PROGRAMME FOR RURAL IRRIGATION DEVELOPMENT
PRIDE intends to contribute to the resilience of smallholder communities. Its goal is to reduce vulnerability to food insecurity, to climate change effects and to the vagaries of the market. The Programme Development Objectives is to enable smallholder farmers to sustainably enhance their production levels to such a degree that they can provide for their household nutritional demands and deliver produce to viable markets.
The main thrust of PRIDE is to develop new irrigation schemes, enabling smallholder farmers to transition from low to high value crops and from subsistence to commercial farming.
PRIDE PLANNING AND OPERATIONS
All farmers in the schemes are expected to be members of a Water User Association (WUA) which are expected to manage operations of the scheme. In each WUA, the members should have secure land tenure through a medium to long term lease or granting of a permanent customary user right. PRIDE is adopting a catchment approach to irrigation, which entails an integrated approach to mitigate land degradation and increase production in upstream rain-fed areas while at the same time protecting irrigation assets downstream.
To achieve this, PRIDE has targeted “hot spots” to mitigate land degradation in the catchment area of each scheme.
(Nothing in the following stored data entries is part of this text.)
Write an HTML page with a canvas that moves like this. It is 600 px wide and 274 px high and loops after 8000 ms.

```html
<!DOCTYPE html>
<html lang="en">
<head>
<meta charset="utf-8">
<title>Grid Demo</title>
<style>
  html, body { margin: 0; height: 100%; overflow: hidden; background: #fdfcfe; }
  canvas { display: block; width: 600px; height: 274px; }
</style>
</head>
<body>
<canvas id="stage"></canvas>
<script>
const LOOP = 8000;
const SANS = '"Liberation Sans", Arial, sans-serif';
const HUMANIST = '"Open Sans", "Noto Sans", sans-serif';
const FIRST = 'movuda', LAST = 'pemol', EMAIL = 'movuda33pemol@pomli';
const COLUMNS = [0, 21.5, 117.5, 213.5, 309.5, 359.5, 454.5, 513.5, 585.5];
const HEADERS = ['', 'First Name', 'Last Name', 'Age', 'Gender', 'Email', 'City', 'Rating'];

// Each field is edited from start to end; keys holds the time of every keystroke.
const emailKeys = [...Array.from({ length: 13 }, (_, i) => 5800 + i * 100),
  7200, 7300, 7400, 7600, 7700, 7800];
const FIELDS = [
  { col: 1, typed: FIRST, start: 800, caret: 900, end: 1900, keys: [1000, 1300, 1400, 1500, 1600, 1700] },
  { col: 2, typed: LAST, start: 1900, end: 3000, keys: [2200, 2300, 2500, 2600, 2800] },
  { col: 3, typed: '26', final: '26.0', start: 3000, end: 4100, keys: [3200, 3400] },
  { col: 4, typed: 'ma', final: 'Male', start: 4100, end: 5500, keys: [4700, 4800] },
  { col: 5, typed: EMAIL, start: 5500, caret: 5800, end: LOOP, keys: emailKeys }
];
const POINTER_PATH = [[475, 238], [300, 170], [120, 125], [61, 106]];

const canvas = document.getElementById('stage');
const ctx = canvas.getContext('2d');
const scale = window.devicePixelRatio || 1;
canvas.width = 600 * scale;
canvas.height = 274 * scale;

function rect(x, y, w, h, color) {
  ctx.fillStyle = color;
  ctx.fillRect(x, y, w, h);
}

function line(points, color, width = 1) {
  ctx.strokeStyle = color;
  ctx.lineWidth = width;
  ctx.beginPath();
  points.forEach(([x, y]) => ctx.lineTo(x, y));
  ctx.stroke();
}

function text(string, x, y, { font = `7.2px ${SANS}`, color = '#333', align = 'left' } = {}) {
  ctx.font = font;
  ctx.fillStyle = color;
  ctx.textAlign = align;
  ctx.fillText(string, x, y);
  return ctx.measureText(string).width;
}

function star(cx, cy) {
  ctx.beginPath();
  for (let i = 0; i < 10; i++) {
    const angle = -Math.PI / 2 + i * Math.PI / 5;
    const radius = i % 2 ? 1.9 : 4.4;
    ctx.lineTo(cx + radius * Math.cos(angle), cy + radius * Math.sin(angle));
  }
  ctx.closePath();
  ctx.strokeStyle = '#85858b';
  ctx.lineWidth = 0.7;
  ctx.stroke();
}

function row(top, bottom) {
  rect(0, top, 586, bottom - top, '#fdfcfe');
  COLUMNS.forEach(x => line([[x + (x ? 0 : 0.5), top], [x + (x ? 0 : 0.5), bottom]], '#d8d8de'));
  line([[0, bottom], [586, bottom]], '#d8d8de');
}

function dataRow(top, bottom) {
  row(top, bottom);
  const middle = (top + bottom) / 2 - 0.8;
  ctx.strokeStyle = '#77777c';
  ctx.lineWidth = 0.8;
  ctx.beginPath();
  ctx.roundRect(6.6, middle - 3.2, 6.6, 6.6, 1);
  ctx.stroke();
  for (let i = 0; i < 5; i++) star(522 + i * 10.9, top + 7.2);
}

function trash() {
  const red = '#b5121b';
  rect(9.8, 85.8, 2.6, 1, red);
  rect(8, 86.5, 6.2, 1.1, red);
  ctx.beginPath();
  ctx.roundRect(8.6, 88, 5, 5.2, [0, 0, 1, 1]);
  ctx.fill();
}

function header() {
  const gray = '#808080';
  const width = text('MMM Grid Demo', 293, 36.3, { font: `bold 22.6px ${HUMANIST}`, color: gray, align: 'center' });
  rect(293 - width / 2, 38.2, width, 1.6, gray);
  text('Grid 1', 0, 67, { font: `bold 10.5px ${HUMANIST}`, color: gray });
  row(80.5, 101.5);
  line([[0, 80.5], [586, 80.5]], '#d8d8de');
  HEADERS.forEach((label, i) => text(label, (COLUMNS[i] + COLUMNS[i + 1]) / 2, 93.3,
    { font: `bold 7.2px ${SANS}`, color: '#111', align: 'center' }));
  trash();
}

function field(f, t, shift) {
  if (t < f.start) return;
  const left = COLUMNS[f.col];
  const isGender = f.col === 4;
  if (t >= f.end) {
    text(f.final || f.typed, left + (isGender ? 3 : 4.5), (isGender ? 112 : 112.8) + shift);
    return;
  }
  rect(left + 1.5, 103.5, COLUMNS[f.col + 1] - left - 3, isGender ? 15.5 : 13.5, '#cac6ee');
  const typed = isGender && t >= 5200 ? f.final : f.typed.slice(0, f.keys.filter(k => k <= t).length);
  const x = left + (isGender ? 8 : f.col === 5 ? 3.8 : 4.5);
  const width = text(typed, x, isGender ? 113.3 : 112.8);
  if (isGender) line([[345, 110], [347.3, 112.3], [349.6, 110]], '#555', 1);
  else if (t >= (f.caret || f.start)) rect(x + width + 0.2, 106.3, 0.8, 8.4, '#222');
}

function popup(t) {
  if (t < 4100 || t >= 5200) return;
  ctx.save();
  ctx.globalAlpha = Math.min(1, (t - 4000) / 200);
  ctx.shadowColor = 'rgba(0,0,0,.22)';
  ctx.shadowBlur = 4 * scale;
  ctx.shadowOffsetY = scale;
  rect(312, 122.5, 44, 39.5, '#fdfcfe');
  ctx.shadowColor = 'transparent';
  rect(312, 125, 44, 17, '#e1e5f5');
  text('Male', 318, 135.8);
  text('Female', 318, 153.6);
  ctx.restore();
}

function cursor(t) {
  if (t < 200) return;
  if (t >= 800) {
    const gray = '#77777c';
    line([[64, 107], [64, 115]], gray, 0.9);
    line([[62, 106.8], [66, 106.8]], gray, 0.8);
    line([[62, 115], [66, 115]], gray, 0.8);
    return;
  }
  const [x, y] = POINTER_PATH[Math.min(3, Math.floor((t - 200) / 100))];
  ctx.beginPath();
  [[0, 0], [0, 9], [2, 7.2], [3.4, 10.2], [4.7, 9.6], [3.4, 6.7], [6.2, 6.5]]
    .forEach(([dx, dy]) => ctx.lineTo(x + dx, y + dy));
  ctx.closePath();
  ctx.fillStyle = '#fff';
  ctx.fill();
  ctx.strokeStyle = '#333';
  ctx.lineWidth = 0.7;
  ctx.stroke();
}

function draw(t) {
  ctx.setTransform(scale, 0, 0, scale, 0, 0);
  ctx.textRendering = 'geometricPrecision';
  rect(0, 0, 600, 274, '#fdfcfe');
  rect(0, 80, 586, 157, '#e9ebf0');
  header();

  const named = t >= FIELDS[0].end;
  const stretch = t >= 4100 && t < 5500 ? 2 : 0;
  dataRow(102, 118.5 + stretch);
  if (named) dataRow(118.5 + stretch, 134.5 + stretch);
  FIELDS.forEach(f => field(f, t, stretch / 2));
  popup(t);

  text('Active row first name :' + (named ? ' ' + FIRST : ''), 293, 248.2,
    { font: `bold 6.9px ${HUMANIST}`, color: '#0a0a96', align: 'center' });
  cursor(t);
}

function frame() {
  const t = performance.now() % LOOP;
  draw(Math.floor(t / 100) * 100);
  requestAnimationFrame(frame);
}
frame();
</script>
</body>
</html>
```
PRIDE is supporting the implementation of sustainable soil and water management techniques using the catchment approach. Village Level Action Plans (VLAPS) and Catchment Management Plans have been developed for each scheme cluster with the participation of farmers. This approach is expected to increase the water buffer capacity of the catchment and consequently increasing resilience to climatic risks.
This sub-component targets the preparation stage for all investments (including component 2) in the scheme cluster areas. This includes land agreements for irrigation development, operation and maintenance of irrigation schemes by WUAs as well as the WUA establishment. Specifically, all activities to achieving a prior and informed consent by landowners for irrigation investment through PRIDE are executed under this sub-component. In the 2018-19 Financial Year (FY), preliminary participatory land agreements for irrigation development with the beneficiary communities were signed in the following irrigation sites: Matoponi and Mlooka in Zomba Witimba (Marko) and Mafinga Hills in Chitipa Kasimba, Mwenilondo and Kasano in Karonga Chipofya in Rumphi Nkhulambe in Phalombe
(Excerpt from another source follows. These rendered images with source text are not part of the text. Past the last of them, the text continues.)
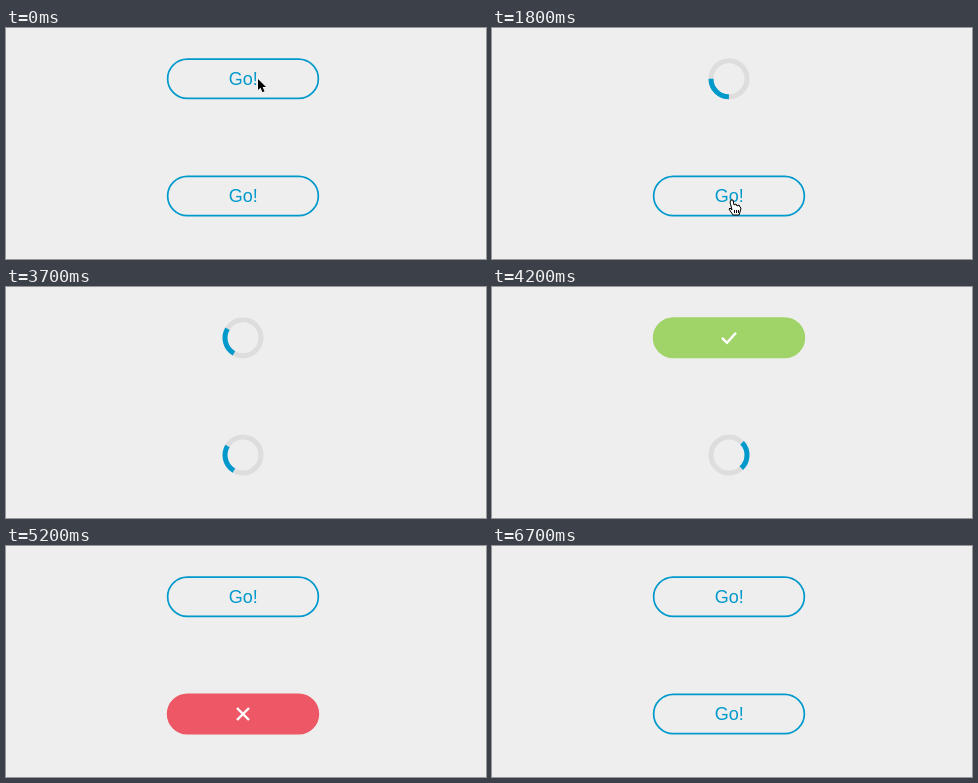
Write an HTML page with a canvas that moves like this. It is 480 px wide and 231 px high and loops after 6800 ms.

```html
<!DOCTYPE html>
<html lang="en">
<head>
<meta charset="utf-8">
<title>Progress buttons</title>
<style>
  html, body { margin: 0; width: 100%; height: 100%; overflow: hidden; background: #eee; }
  canvas { display: block; width: 480px; height: 231px; }
</style>
</head>
<body>
<canvas></canvas>
<script>
const LOOP = 6800, CENTER_X = 237, WIDTH = 152.4, HEIGHT = 41;
const PAGE = [238, 238, 238], BLUE = [0, 153, 204], TRACK = [221, 221, 221];
const GREEN = [160, 212, 104], RED = [237, 87, 102];

const buttons = [
  { y: 50.8, click: 1000, finish: 3740, reset: 4400, color: GREEN, icon: [[-7, 0, -2, 5, 7, -5]] },
  { y: 168, click: 1860, finish: 4740, reset: 6200, color: RED, icon: [[-6, -6, 6, 6], [-6, 6, 6, -6]] }
];

// [time, value...] pairs, interpolated linearly
const spin = [[1000, -200], [1800, 90], [2500, 340], [3700, 840], [4700, 1233], [5000, 1353]];
const pointer = [[0, 252, 51], [590, 252, 51], [800, 248, 54], [1050, 248, 54],
  [1600, 240, 172], [1980, 240, 172], [2280, 242, 212], [2400, 242, 212]];

const canvas = document.querySelector('canvas');
const ctx = canvas.getContext('2d');
const scale = window.devicePixelRatio || 1;
canvas.width = 480 * scale;
canvas.height = 231 * scale;

const clamp = x => Math.min(1, Math.max(0, x));
const ramp = (t, start, length) => { const x = clamp((t - start) / length); return x * (2 - x); };
const mix = (a, b, k) => a.map((v, i) => v + (b[i] - v) * k);
const css = (c, alpha = 1) => `rgba(${c.map(Math.round).join()},${alpha})`;

function along(keys, t) {
  const next = keys.findIndex(key => key[0] > t);
  if (next < 1) return keys[next < 0 ? keys.length - 1 : 0].slice(1);
  const a = keys[next - 1], b = keys[next];
  return mix(a.slice(1), b.slice(1), (t - a[0]) / (b[0] - a[0]));
}

function polyline(points) {
  ctx.beginPath();
  for (let i = 0; i < points.length; i += 2) ctx.lineTo(points[i], points[i + 1]);
}

function drawButton(b, t) {
  const shrink = ramp(t, b.click, 250) - ramp(t, b.finish, 280);
  const result = ramp(t, b.finish, 250) - ramp(t, b.reset, 400);
  const label = 1 - ramp(t, b.click, 120) + ramp(t, b.reset, 400);
  const line = 1.7 + 3.3 * shrink;
  const w = WIDTH + (HEIGHT - WIDTH) * shrink - line, h = HEIGHT - line;

  ctx.save();
  ctx.translate(CENTER_X, b.y);
  ctx.beginPath();
  ctx.roundRect(-w / 2, -h / 2, w, h, h / 2);
  ctx.fillStyle = css(mix(PAGE, b.color, result));
  ctx.fill();
  ctx.lineWidth = line;
  ctx.strokeStyle = css(mix(mix(BLUE, TRACK, shrink), b.color, result));
  ctx.stroke();

  if (shrink > 0.98) {
    const start = along(spin, t)[0] * Math.PI / 180;
    ctx.beginPath();
    ctx.arc(0, 0, 18, start, start + Math.PI / 2);
    ctx.strokeStyle = css(BLUE);
    ctx.stroke();
  }
  if (result > 0) {
    ctx.lineWidth = 2.4;
    ctx.strokeStyle = css([255, 255, 255], result);
    for (const points of b.icon) { polyline(points); ctx.stroke(); }
  }
  ctx.fillStyle = css(BLUE, label);
  ctx.font = '18px "Liberation Sans", Arial, sans-serif';
  ctx.textAlign = 'center';
  ctx.fillText('Go!', 0.3, 6.2);
  ctx.restore();
}

function drawPointer(t) {
  if (t >= 2400) return;
  const [x, y] = along(pointer, t);
  const onButton = t >= 600 && buttons.some(b => Math.abs(y - b.y) < HEIGHT / 2);
  ctx.save();
  ctx.translate(x, y);
  ctx.lineJoin = 'round';
  ctx.lineWidth = 1;
  if (onButton) {
    polyline([-1, 0, 1, 0, 2, 5, 4, 4, 5, 6, 7, 5, 8, 7, 9, 8, 8, 12, 7, 15, 1, 15, -3, 9, -2, 8, 0, 10, -2, 2]);
    ctx.closePath();
    ctx.fillStyle = '#fff';
    ctx.strokeStyle = '#000';
    ctx.fill();
    ctx.stroke();
    for (const cx of [2.5, 4.5, 6.5]) { polyline([cx, 10, cx, 13]); ctx.stroke(); }
  } else {
    polyline([0, 0, 0, 11, 2.5, 8.8, 4.5, 13.2, 6.5, 12.3, 4.6, 8.1, 8, 8]);
    ctx.closePath();
    ctx.fillStyle = '#000';
    ctx.strokeStyle = '#fff';
    ctx.stroke();
    ctx.fill();
  }
  ctx.restore();
}

function draw() {
  const t = performance.now() % LOOP;
  ctx.setTransform(scale, 0, 0, scale, 0, 0);
  ctx.fillStyle = css(PAGE);
  ctx.fillRect(0, 0, 480, 231);
  buttons.forEach(b => drawButton(b, t));
  drawPointer(t);
  requestAnimationFrame(draw);
}
draw();
</script>
</body>
</html>
```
The main focus of this sub-component is the development of 15 irrigation schemes, covering about 5,200 hectares. Investments in this sub-component are guided by the Irrigation Master Plan and Investment Framework (IMPIF). Environmental and Social Impacts Assessments and related management plans will be carried out in all the target areas upon screening exercise indicating this need. These safeguard studies will be carried out under this component to determine environmental safeguard measures that will require to be integrated into the schemes
Intense rains on land without sufficient soil erosion deterrents often lead to floods and accentuate land degradation. Based on the outcomes of studies in various catchments, soil loss is estimated to average a staggering 20 onnes/ha/annum in Malawi. This contributes to a reduction in crop yields of more than 4% per year. This sub- mponent is aimed at conserving soil and reducing excess soil run-off for the sustainability of the irrigation investments under PRIDE. The specific sub-component goal is to have 40% of the land that was classified as eroded or erosion-prone eclassified as not at-risk in the target catchments.
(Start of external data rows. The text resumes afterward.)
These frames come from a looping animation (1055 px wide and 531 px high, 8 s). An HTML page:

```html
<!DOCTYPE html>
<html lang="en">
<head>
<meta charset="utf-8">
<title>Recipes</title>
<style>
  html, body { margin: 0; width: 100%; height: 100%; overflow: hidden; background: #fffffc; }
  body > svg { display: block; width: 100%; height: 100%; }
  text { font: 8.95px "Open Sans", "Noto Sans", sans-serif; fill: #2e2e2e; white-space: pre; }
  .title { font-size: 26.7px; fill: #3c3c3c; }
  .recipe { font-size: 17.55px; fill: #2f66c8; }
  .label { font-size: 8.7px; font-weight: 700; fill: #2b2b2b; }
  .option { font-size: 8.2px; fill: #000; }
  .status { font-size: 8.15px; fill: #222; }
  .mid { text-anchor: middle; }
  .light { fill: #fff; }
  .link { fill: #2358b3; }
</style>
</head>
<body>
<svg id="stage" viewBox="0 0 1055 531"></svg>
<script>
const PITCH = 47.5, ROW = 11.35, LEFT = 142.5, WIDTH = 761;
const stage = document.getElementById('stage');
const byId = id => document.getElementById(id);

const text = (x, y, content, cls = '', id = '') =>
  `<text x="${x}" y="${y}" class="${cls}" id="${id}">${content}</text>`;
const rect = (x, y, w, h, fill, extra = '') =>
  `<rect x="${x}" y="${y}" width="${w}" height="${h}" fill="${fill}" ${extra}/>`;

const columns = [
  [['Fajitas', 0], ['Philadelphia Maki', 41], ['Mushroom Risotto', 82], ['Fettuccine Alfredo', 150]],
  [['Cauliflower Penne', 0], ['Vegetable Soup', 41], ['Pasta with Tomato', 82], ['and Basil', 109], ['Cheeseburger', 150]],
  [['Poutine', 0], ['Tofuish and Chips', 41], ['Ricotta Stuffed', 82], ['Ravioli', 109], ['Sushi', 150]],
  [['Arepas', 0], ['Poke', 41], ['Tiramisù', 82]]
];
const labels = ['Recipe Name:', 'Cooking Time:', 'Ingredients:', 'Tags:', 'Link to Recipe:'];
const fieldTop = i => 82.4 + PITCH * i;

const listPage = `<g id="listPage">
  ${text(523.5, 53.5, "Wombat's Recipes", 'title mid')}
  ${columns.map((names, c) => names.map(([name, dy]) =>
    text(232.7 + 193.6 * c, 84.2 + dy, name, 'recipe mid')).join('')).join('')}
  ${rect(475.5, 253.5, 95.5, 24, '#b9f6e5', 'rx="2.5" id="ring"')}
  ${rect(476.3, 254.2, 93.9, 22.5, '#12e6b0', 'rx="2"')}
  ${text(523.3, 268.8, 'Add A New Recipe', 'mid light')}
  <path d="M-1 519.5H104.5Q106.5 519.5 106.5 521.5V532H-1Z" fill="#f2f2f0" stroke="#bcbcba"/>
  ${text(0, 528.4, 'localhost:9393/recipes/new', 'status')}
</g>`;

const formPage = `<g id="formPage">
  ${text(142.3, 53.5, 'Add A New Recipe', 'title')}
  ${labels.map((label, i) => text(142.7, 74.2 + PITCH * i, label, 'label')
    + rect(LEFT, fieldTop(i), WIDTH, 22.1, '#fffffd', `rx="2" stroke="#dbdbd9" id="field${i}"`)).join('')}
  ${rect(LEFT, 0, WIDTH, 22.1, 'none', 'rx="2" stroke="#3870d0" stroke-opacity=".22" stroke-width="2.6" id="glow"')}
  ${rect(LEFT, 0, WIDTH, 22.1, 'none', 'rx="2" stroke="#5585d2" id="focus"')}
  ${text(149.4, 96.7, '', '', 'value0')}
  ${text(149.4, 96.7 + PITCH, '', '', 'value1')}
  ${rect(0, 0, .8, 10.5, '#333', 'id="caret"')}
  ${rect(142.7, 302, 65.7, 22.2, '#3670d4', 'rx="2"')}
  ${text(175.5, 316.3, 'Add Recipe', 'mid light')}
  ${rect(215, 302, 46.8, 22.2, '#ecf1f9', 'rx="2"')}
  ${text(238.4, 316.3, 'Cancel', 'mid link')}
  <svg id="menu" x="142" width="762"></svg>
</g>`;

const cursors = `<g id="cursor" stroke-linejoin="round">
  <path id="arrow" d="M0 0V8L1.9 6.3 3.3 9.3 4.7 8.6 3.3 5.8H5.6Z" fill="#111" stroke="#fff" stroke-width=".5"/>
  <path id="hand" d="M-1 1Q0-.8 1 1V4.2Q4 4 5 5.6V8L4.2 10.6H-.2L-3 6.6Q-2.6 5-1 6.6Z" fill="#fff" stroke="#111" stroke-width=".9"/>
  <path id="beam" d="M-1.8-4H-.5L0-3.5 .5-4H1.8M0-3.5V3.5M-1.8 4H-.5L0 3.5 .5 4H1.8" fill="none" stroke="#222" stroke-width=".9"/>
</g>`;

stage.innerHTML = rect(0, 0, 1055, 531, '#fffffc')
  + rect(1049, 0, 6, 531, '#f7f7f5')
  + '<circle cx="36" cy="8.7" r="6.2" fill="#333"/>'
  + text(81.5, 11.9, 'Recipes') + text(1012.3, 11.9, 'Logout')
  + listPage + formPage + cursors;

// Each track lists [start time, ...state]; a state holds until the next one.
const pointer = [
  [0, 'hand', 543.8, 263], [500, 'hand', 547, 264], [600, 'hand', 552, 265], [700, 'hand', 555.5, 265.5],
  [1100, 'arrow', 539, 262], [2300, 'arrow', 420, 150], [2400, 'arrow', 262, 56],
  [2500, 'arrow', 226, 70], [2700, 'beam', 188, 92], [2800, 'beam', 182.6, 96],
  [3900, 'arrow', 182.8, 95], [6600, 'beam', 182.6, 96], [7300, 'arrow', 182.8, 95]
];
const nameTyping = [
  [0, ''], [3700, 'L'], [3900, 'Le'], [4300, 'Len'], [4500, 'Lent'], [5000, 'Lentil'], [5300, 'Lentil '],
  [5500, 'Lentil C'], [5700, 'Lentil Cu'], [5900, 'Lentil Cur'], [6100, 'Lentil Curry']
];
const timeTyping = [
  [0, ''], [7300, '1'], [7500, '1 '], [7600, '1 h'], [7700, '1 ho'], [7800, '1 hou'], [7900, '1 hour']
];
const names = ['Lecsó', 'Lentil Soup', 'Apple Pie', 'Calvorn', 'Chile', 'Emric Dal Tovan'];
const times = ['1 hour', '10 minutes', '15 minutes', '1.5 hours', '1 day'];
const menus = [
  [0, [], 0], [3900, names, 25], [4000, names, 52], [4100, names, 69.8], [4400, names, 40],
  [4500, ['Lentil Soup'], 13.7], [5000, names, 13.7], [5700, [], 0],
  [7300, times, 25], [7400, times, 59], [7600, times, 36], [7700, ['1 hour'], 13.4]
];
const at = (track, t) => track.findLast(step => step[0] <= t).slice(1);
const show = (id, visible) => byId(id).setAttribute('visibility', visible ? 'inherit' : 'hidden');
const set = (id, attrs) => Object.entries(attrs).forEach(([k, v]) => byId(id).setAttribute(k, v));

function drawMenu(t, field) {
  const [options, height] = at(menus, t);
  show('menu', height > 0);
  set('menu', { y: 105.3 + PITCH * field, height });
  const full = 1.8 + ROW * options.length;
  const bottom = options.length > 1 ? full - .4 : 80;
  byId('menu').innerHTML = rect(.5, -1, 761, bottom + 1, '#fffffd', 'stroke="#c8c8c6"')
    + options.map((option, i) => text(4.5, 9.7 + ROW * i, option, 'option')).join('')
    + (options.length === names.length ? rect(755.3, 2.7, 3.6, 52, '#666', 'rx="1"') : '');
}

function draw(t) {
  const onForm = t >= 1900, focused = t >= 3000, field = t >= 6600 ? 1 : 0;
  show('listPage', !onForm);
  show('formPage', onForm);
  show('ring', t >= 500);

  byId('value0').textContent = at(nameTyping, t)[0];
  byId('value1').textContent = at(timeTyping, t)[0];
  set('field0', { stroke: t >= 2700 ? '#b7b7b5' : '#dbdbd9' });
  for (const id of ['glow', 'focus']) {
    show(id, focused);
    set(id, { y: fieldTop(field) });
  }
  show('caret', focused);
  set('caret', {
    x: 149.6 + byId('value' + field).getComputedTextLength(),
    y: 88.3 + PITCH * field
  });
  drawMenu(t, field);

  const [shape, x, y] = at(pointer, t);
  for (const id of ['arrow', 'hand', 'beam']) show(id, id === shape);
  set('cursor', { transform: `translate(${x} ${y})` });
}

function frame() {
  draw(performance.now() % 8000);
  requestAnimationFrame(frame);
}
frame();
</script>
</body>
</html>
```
This sub-component focuses on training of smallholder farmers on good agricultural practices on both rain-fed and irrigated land in the target areas. Further, documentation of GAPs and training of extension staff and lead farmers on GAPs are all covered within this sub-component
This sub-component complements sub-component 2.1 in that, upon enhanced productive capacities of the farmers, the smallholder farmers are thereafter linked to improved markets to increase their income for their livelihoods. The key outcomes and outputs under this sub-component include:- 15,000 smallholder farmers trained in production, post –production, processing and marketing Six commodity platforms established and continued by their members Six product-market combinations selected, researched and documented Twelve viable business cases submitted by private sector agencies aimed to better link markets to irrigated production
Child stunting and anemia are endemic in Malawi and their reduction has so far – despite macroeconomic progress – been sluggish. PRIDE intends to contribute to scaling-up nutrition (SUN) by a combination of actions. These efforts aim to reduce child stunting by 80% at the end of the Programme period. PRIDE plans to impact on reduced levels of child stunting through integrating nutrition aspects in the GAPs that it promotes, by addressing homestead nutrition opportunities and by linking nutrition education to the introduction of improved cooking stoves. It is theorized that time savings from fuel wood collection can be (partially) used to improve the process of food preparation itself. Under this sub-component, PRIDE aims to train 15,000 women on various aspects of nutrition. Efforts to improve utilization of improved cooking stoves and enhanced availability of spare parts of improved cooking stoves on local markets serving the scheme cluster areas will also be pursued under this sub-component.